■ SOURCE DATA:
####################
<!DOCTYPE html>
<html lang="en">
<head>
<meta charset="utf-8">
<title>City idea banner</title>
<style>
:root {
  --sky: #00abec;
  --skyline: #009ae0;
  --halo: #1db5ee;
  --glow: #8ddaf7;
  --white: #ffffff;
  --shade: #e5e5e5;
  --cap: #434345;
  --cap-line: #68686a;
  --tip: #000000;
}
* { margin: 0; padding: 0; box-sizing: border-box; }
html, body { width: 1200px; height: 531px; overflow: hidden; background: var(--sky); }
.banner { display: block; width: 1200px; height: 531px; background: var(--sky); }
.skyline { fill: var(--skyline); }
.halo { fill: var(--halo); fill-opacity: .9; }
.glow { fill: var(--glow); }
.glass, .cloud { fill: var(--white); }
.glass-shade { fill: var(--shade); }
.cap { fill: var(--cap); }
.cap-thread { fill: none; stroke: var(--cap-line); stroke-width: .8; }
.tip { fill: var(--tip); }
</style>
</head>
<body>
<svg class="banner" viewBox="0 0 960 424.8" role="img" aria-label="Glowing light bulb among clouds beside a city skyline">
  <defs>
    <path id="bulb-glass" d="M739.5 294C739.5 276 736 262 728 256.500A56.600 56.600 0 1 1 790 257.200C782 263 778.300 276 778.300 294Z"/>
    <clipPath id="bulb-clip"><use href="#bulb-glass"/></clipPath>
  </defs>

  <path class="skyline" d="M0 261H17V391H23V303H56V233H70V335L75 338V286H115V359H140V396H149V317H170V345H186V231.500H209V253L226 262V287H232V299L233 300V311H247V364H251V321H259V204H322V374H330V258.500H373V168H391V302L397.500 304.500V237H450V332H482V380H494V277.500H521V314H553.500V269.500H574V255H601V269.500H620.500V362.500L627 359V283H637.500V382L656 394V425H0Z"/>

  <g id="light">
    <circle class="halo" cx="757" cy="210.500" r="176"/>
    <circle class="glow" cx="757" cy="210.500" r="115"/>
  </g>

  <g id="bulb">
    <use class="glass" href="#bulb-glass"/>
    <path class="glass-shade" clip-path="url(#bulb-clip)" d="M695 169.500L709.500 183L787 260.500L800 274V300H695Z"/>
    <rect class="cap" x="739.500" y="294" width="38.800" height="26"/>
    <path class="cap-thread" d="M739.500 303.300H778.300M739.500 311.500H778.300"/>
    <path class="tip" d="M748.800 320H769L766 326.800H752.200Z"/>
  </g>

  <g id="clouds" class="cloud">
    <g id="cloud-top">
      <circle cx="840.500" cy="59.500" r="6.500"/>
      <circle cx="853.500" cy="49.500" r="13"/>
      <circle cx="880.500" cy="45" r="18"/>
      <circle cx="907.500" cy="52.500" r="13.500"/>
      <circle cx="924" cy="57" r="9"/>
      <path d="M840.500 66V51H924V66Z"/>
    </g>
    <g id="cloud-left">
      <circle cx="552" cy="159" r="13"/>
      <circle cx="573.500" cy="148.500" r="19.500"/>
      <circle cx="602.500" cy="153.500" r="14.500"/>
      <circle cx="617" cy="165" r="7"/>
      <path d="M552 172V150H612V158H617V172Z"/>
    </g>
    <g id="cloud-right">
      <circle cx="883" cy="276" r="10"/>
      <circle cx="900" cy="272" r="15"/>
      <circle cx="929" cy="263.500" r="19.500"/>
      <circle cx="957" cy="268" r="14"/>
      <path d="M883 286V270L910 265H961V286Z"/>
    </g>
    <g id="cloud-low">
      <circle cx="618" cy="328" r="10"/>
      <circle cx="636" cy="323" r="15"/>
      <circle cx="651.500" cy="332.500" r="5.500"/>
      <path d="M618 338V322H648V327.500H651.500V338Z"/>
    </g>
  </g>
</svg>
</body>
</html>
####################
■ PROBLEM TO SOLVE:
Output each line of the records above exactly.

■ TASK SOLUTION:
<!DOCTYPE html>
<html lang="en">
<head>
<meta charset="utf-8">
<title>City idea banner</title>
<style>
:root {
  --sky: #00abec;
  --skyline: #009ae0;
  --halo: #1db5ee;
  --glow: #8ddaf7;
  --white: #ffffff;
  --shade: #e5e5e5;
  --cap: #434345;
  --cap-line: #68686a;
  --tip: #000000;
}
* { margin: 0; padding: 0; box-sizing: border-box; }
html, body { width: 1200px; height: 531px; overflow: hidden; background: var(--sky); }
.banner { display: block; width: 1200px; height: 531px; background: var(--sky); }
.skyline { fill: var(--skyline); }
.halo { fill: var(--halo); fill-opacity: .9; }
.glow { fill: var(--glow); }
.glass, .cloud { fill: var(--white); }
.glass-shade { fill: var(--shade); }
.cap { fill: var(--cap); }
.cap-thread { fill: none; stroke: var(--cap-line); stroke-width: .8; }
.tip { fill: var(--tip); }
</style>
</head>
<body>
<svg class="banner" viewBox="0 0 960 424.8" role="img" aria-label="Glowing light bulb among clouds beside a city skyline">
  <defs>
    <path id="bulb-glass" d="M739.5 294C739.5 276 736 262 728 256.500A56.600 56.600 0 1 1 790 257.200C782 263 778.300 276 778.300 294Z"/>
    <clipPath id="bulb-clip"><use href="#bulb-glass"/></clipPath>
  </defs>

  <path class="skyline" d="M0 261H17V391H23V303H56V233H70V335L75 338V286H115V359H140V396H149V317H170V345H186V231.500H209V253L226 262V287H232V299L233 300V311H247V364H251V321H259V204H322V374H330V258.500H373V168H391V302L397.500 304.500V237H450V332H482V380H494V277.500H521V314H553.500V269.500H574V255H601V269.500H620.500V362.500L627 359V283H637.500V382L656 394V425H0Z"/>

  <g id="light">
    <circle class="halo" cx="757" cy="210.500" r="176"/>
    <circle class="glow" cx="757" cy="210.500" r="115"/>
  </g>

  <g id="bulb">
    <use class="glass" href="#bulb-glass"/>
    <path class="glass-shade" clip-path="url(#bulb-clip)" d="M695 169.500L709.500 183L787 260.500L800 274V300H695Z"/>
    <rect class="cap" x="739.500" y="294" width="38.800" height="26"/>
    <path class="cap-thread" d="M739.500 303.300H778.300M739.500 311.500H778.300"/>
    <path class="tip" d="M748.800 320H769L766 326.800H752.200Z"/>
  </g>

  <g id="clouds" class="cloud">
    <g id="cloud-top">
      <circle cx="840.500" cy="59.500" r="6.500"/>
      <circle cx="853.500" cy="49.500" r="13"/>
      <circle cx="880.500" cy="45" r="18"/>
      <circle cx="907.500" cy="52.500" r="13.500"/>
      <circle cx="924" cy="57" r="9"/>
      <path d="M840.500 66V51H924V66Z"/>
    </g>
    <g id="cloud-left">
      <circle cx="552" cy="159" r="13"/>
      <circle cx="573.500" cy="148.500" r="19.500"/>
      <circle cx="602.500" cy="153.500" r="14.500"/>
      <circle cx="617" cy="165" r="7"/>
      <path d="M552 172V150H612V158H617V172Z"/>
    </g>
    <g id="cloud-right">
      <circle cx="883" cy="276" r="10"/>
      <circle cx="900" cy="272" r="15"/>
      <circle cx="929" cy="263.500" r="19.500"/>
      <circle cx="957" cy="268" r="14"/>
      <path d="M883 286V270L910 265H961V286Z"/>
    </g>
    <g id="cloud-low">
      <circle cx="618" cy="328" r="10"/>
      <circle cx="636" cy="323" r="15"/>
      <circle cx="651.500" cy="332.500" r="5.500"/>
      <path d="M618 338V322H648V327.500H651.500V338Z"/>
    </g>
  </g>
</svg>
</body>
</html>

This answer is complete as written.